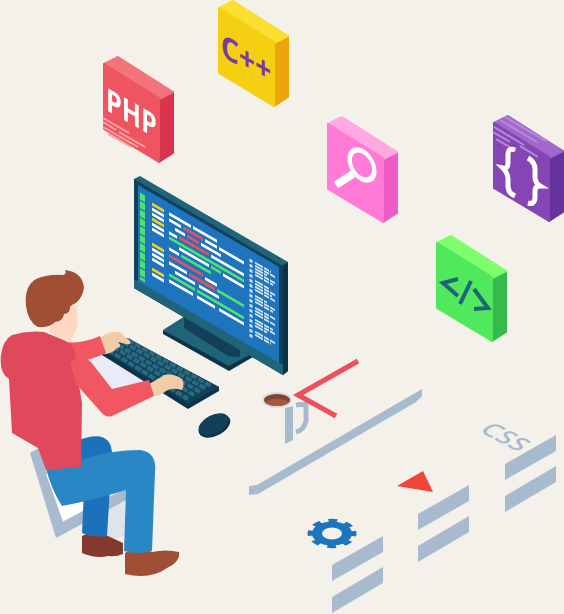
<!DOCTYPE html>
<html lang="en">
<head>
<meta charset="utf-8">
<title>Programmer at work</title>
<style>
:root{--paper:#f4f1ea;--navy:#124059;--deep:#0d3348;--teal:#1f6478;--screen:#1e74bd;--steel:#a8bbce;--shirt:#df495b;--sleeve:#f05763;--skin:#f2cba8;--face-skin:#ffd8c2;--hair:#a04f35;--shoe:#84392f;--jeans:#2a87c6;--jeans-dark:#1b72bb;--code-red:#ee4f5a;--code-green:#4fe56a;--code-yellow:#f6d21f}
html,body{margin:0;height:100%;overflow:hidden;background:var(--paper)}
svg{display:block;width:564px;height:614px}
.tile .front{fill:var(--front);stroke:var(--front)}
.tile .top{fill:var(--top);stroke:var(--top)}
.tile .side{fill:var(--side);stroke:var(--side)}
.php{--front:#ee5561;--top:#f3747b;--side:#d9344d}
.cpp{--front:#f5d012;--top:#fbdf31;--side:#eca50c}
.search{--front:#ff7bd5;--top:#ffa8e2;--side:#ec5cc4}
.braces{--front:#8546b4;--top:#a167cc;--side:#66329b}
.tags{--front:#50e95e;--top:#7dff6d;--side:#36ba4c}
.label{font:700 32px "Open Sans",sans-serif}
.flat-label{font:600 27px "Open Sans",sans-serif;fill:var(--steel)}
.stroke{fill:none}
.w{fill:#fff}.r{fill:var(--code-red)}.g{fill:var(--code-green)}.y{fill:var(--code-yellow)}
.steel{fill:var(--steel)}
</style>
</head>
<body>
<svg viewBox="0 0 564 614" role="img" aria-label="Programmer typing at a computer, surrounded by coding icons">
<defs>
  <g id="tile" class="tile" stroke-width="2" stroke-linejoin="round">
    <path class="side" d="M55 43L70 36V97L56 106Z"/>
    <path class="top" d="M1 8L15 1L70 36L56 43Z"/>
    <path class="front" d="M1 8L56 42V106L1 73Z"/>
  </g>
  <g id="bars" class="steel">
    <path d="M0 29L51 0V16L0 45Z"/>
    <path d="M0 61L51 31V47L0 77Z"/>
  </g>
</defs>
<rect width="564" height="614" fill="var(--paper)"/>

<g id="icon-tiles">
  <use href="#tile" class="php" x="103" y="56"/>
  <path class="stroke" d="M103 118L129 133M103 122L116 130M103 127L138 147M119 132L145 147M108 134L131 147" stroke="#f9a3a8" stroke-width="2"/>
  <text class="label" fill="#fff" textLength="62" lengthAdjust="spacingAndGlyphs" transform="matrix(.82 .46 0 1 106 110)">PHP</text>

  <use href="#tile" class="cpp" x="218" y="0"/>
  <text class="label" fill="#7a3b9c" textLength="60" lengthAdjust="spacingAndGlyphs" transform="matrix(.84 .46 0 1 221 56)">C++</text>

  <use href="#tile" class="search" x="327" y="116"/>
  <path class="stroke" d="M353 174L336 185" stroke="#fff" stroke-width="8"/>
  <circle r="14" class="stroke" stroke="#fff" stroke-width="5" transform="matrix(.88 .4 0 1 362 165)"/>

  <use href="#tile" class="braces" x="493" y="115"/>
  <path class="stroke" d="M500 120L537 142M505 117L546 141M494 127L524 145M493 132L510 142M520 146L538 157M496 139L516 151" stroke="#b58bdc" stroke-width="2"/>
  <path class="stroke" d="M515 150Q508 147 508 155V163Q508 169 503 168Q508 173 508 179V186Q508 193 515 196M528 158Q535 162 535 169V177Q535 183 540 186Q535 186 535 191V197Q535 205 528 203" stroke="#fff" stroke-width="5"/>

  <use href="#tile" class="tags" x="436" y="235"/>
  <path class="stroke" d="M458 279L443 283L458 296M471 281L460 304M474 289L488 308L474 309" stroke="var(--teal)" stroke-width="4"/>
</g>

<g id="monitor">
  <path d="M163 330L185 316L253 354L229 368Z" fill="var(--teal)"/>
  <path d="M163 330L229 366L253 353V357L229 371L163 334Z" fill="var(--deep)"/>
  <path d="M184 312L240 345V357L228 356L184 328Z" fill="var(--navy)"/>
  <path d="M134 179L140 176L288 262V371L283 375L134 288Z" fill="var(--teal)"/>
  <path d="M282 266L288 262V371L283 375Z" fill="var(--deep)"/>
  <path d="M134 179L283 266V375L134 288Z" fill="var(--navy)"/>
  <path d="M138 185L279 267V364L138 282Z" fill="var(--screen)"/>
  <path d="M134 279L283 365V375L134 288Z" fill="var(--teal)"/>
  <g id="code" transform="matrix(1 .575 0 1 139 187)">
    <path class="stroke" d="M3.500 5V92" stroke="var(--code-green)" stroke-width="5" stroke-dasharray="7 1.400"/>
    <g id="line-marks">
      <path class="y" d="M13 8h12v3h-12zM13 23h12v3h-12zM13 48h12v3h-12zM13 73h12v3h-12z"/>
      <path class="w" d="M13 13h12v3h-12zM13 18h12v3h-12zM13 28h12v3h-12zM13 33h12v3h-12zM13 53h12v3h-12zM13 58h12v3h-12zM13 63h12v3h-12zM13 78h12v3h-12z"/>
    </g>
    <path class="w" d="M30 8h22v3h-22zM54 8h24v3h-24zM30 14h12v3h-12zM66 14h12v3h-12zM80 14h25v3h-25zM36 20h10v3h-10zM62 20h20v3h-20zM30 27h8v3h-8zM72 26h33v3h-33zM40 37h30v3h-30zM30 43h10v3h-10zM84 38h21v3h-21zM30 57h18v3h-18zM66 52h12v3h-12zM36 63h20v3h-20zM60 63h20v3h-20zM30 75h24v3h-24zM58 75h18v3h-18zM80 75h25v3h-25z"/>
    <path class="r" d="M44 14h20v3h-20zM48 20h12v3h-12zM40 26h30v3h-30zM30 50h34v3h-34zM50 57h26v3h-26z"/>
    <path class="g" d="M30 32h75v3h-75zM72 37h10v3h-10zM42 43h30v3h-30zM78 57h27v3h-27zM30 69h26v3h-26zM58 69h47v3h-47z"/>
    <g id="minimap" class="stroke" stroke="#cfe3f5">
      <path d="M112 8V88" stroke-width="3" stroke-dasharray="3 2"/>
      <path d="M116 9H132M116 12H136M116 15H128M116 18H136M116 21H134M116 27H130M116 30H136M116 33H133M116 36H136M116 42H128M116 45H136M116 48H134M116 54H136M116 57H130M116 60H136M116 66H134M116 69H136M116 72H128M116 78H136M116 81H132" stroke-width="2" stroke-dasharray="8 1 5 1"/>
    </g>
  </g>
</g>

<g id="chair">
  <path d="M56 520L126 484V496L124 536L107 541V507L57 537Z" fill="#dfe4ea"/>
  <path d="M30 453L39 448L63 522L126 487V500L56 538Z" class="steel"/>
  <path d="M46 474L63 521L126 488L110 470Z" fill="#fff"/>
</g>

<g id="programmer">
  <g id="legs">
    <path d="M82 536Q92 530 108 536L123 543V554Q116 557 108 556Q96 559 82 553Z" fill="var(--shoe)"/>
    <path d="M76 441Q112 427 112 455L107 536Q94 538 82 533L84 490L56 470Z" fill="var(--jeans-dark)"/>
    <path d="M125 553Q138 546 152 552Q166 549 179 552Q181 561 167 568Q150 580 125 574Z" fill="var(--hair)"/>
    <path d="M46 468L84 459Q112 450 140 450Q157 452 155 472L152 551Q138 555 124 551L126 490Q94 500 62 506Q51 489 46 468Z" fill="var(--jeans)"/>
  </g>
  <path id="notepad" d="M85 365L108 352L156 381L113 391Z" fill="#e9ebf6"/>
  <g id="keyboard">
    <path d="M102 350L127 338L219 387V391L188 409L102 355Z" fill="var(--deep)"/>
    <path d="M102 350L127 338L219 387L188 404Z" fill="var(--navy)"/>
    <g class="stroke" stroke="#2a6a80" stroke-width="4" stroke-dasharray="6.500 1.500">
      <path d="M108 350L188 399"/><path d="M113 347L194 395"/><path d="M118 345L200 392"/><path d="M123 342L206 389"/><path d="M128 340L211 386"/>
    </g>
  </g>
  <path id="far-hand" d="M98 340Q108 330 120 332L130 341Q132 345 126 344L118 342Q123 347 117 348Q111 355 101 354Z" fill="var(--skin)"/>
  <path id="far-sleeve" d="M66 342Q82 344 100 336L106 353Q92 360 74 362Z" fill="var(--sleeve)"/>
  <path id="shirt" d="M12 335Q28 330 44 332L66 341Q77 347 75 362L82 403L81 467L46 470L38 448L12 433L9 379Q-1 373 1 355Q3 340 12 335Z" fill="var(--shirt)"/>
  <path id="near-hand" d="M149 384Q160 378 164 375Q174 373 182 379Q185 384 182 390Q172 387 166 391Q160 396 154 396Z" fill="var(--skin)"/>
  <path id="near-sleeve" d="M70 362Q82 354 91 362L112 389L149 380L154 396L112 416Q106 418 101 412L76 384Z" fill="var(--sleeve)"/>
  <path id="face" d="M52 319L75 300Q79 318 76 332Q72 336 71 342Q59 339 49 332Z" fill="var(--face-skin)"/>
  <path id="hair" d="M65 270Q82 272 84 287Q83 297 76 303Q72 304 70 307Q70 314 64 314Q63 321 55 322Q50 328 38 327Q28 322 26 306Q24 286 36 279Q49 274 62 275Q67 275 65 270Z" fill="var(--hair)"/>
</g>

<g id="mouse" transform="rotate(-27 214 425)">
  <ellipse cx="214" cy="426" rx="17" ry="10" fill="var(--deep)"/>
  <ellipse cx="214" cy="424" rx="16" ry="9" fill="var(--navy)"/>
</g>

<g id="floor-symbols">
  <path id="slash" class="steel" d="M249 486L257 485L422 389V396L416 402L258 494L249 495Z"/>
  <g id="cup">
    <path class="steel" d="M285 408L293 406V440L285 444Z"/>
    <path class="stroke" d="M296 405L306 404V421Q304 430 296 432" stroke="var(--steel)" stroke-width="5"/>
    <ellipse cx="277" cy="400" rx="15" ry="8" fill="#d8dce3"/>
    <ellipse cx="277" cy="400" rx="13" ry="6" fill="#85442f"/>
    <path d="M265 402Q277 395 289 402Q286 406 277 406Q268 406 265 402Z" fill="#a5583d"/>
  </g>
  <path id="chevron" class="stroke" d="M358 361L298 395L336 416" stroke="var(--code-red)" stroke-width="5"/>
  <path id="pointer" d="M397 486L423 471L433 492Z" fill="#f04438"/>
  <g id="gear" class="stroke" stroke="var(--screen)" transform="translate(332 533.500) scale(1 .6)">
    <circle r="15" stroke-width="10"/>
    <circle r="21.500" stroke-width="6" stroke-dasharray="8.500 8.400" transform="rotate(-11)"/>
  </g>
  <text class="flat-label" transform="matrix(.87 .45 -.75 .5 478 431)">CSS</text>
  <use href="#bars" x="332" y="536"/>
  <use href="#bars" x="418" y="485"/>
  <use href="#bars" x="505" y="435"/>
</g>
</svg>
</body>
</html>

------------------------------

PROBLEM TO WORK ON:
Filter the listing above for lines with the word "matrix", and copy each one you find.

TASK ANSWER:
  <text class="label" fill="#fff" textLength="62" lengthAdjust="spacingAndGlyphs" transform="matrix(.82 .46 0 1 106 110)">PHP</text>
  <text class="label" fill="#7a3b9c" textLength="60" lengthAdjust="spacingAndGlyphs" transform="matrix(.84 .46 0 1 221 56)">C++</text>
  <circle r="14" class="stroke" stroke="#fff" stroke-width="5" transform="matrix(.88 .4 0 1 362 165)"/>
  <g id="code" transform="matrix(1 .575 0 1 139 187)">
  <text class="flat-label" transform="matrix(.87 .45 -.75 .5 478 431)">CSS</text>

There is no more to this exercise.